__Task description__. Counting task for the data below: how many lines hold the word "CLOSE"? Answer with the number only.

*** Opening Data records ***

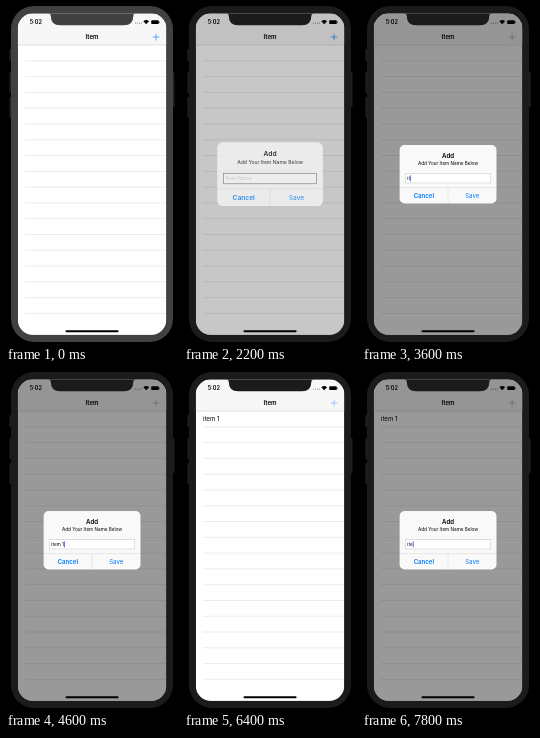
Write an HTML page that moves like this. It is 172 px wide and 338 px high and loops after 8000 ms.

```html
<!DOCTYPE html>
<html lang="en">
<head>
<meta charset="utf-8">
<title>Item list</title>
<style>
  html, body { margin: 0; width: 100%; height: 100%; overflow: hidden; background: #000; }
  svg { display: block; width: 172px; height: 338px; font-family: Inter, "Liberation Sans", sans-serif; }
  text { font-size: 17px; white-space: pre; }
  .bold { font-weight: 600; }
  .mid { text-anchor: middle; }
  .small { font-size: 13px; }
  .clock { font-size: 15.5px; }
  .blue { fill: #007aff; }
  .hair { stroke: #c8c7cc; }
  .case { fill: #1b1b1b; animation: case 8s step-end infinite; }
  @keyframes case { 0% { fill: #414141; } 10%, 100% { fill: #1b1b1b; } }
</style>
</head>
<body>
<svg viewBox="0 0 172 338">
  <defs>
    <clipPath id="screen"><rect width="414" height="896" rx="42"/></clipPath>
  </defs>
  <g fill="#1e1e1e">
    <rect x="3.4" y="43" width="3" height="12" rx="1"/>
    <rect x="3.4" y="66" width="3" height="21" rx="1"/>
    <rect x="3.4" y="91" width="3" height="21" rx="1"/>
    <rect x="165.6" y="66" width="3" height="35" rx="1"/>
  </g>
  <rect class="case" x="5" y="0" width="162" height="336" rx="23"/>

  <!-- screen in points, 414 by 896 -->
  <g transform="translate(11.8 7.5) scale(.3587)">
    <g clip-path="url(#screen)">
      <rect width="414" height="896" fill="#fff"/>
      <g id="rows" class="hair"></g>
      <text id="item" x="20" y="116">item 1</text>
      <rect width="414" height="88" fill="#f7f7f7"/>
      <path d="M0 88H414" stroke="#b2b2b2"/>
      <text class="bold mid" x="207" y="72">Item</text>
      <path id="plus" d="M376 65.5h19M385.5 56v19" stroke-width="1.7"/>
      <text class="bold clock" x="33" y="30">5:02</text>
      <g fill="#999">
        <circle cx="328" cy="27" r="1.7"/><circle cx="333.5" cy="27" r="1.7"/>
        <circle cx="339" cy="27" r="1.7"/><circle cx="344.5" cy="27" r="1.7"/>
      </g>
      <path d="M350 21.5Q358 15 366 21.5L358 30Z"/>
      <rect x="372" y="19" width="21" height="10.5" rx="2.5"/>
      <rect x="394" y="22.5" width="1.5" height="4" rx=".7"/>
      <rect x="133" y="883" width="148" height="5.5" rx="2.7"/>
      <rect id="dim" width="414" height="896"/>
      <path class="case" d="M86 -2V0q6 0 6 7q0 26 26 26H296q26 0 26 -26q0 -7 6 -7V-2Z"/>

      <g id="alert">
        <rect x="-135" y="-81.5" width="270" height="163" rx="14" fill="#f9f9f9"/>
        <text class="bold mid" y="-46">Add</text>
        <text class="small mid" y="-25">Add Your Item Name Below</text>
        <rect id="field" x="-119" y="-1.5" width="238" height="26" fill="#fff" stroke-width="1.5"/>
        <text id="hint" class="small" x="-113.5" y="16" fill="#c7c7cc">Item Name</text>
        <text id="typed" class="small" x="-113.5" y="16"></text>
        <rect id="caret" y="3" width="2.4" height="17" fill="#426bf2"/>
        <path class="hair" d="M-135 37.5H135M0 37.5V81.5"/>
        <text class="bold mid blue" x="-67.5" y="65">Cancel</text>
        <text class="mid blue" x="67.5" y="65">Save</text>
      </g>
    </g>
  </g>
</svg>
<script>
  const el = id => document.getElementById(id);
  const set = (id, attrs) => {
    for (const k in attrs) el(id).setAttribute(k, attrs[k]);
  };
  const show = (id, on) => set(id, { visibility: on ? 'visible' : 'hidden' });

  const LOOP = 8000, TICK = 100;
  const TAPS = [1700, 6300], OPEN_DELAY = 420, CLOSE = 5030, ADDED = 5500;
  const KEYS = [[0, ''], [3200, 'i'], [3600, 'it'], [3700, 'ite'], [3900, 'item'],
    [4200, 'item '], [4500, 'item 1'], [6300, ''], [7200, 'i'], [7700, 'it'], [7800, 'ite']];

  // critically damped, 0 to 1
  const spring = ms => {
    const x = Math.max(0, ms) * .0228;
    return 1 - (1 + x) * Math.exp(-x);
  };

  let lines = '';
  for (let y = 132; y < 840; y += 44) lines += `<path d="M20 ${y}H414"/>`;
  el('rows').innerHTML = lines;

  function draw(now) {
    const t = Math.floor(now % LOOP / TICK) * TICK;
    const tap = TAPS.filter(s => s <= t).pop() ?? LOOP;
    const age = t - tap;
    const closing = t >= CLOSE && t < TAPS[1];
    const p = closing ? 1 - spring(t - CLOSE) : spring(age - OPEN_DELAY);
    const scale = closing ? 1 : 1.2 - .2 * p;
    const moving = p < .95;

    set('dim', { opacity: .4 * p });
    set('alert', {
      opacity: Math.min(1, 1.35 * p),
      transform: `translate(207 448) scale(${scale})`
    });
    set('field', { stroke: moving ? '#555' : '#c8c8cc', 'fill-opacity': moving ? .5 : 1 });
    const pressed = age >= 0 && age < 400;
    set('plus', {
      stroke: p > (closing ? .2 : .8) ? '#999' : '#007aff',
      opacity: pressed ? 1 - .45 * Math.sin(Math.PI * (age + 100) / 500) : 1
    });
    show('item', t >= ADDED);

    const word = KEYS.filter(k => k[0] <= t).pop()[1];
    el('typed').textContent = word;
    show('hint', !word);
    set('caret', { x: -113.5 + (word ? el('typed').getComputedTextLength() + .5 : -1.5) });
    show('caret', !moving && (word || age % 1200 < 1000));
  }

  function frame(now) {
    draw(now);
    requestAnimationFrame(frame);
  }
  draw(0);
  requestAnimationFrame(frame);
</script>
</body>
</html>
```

*** Closing Data records ***

__Expected answer__. 3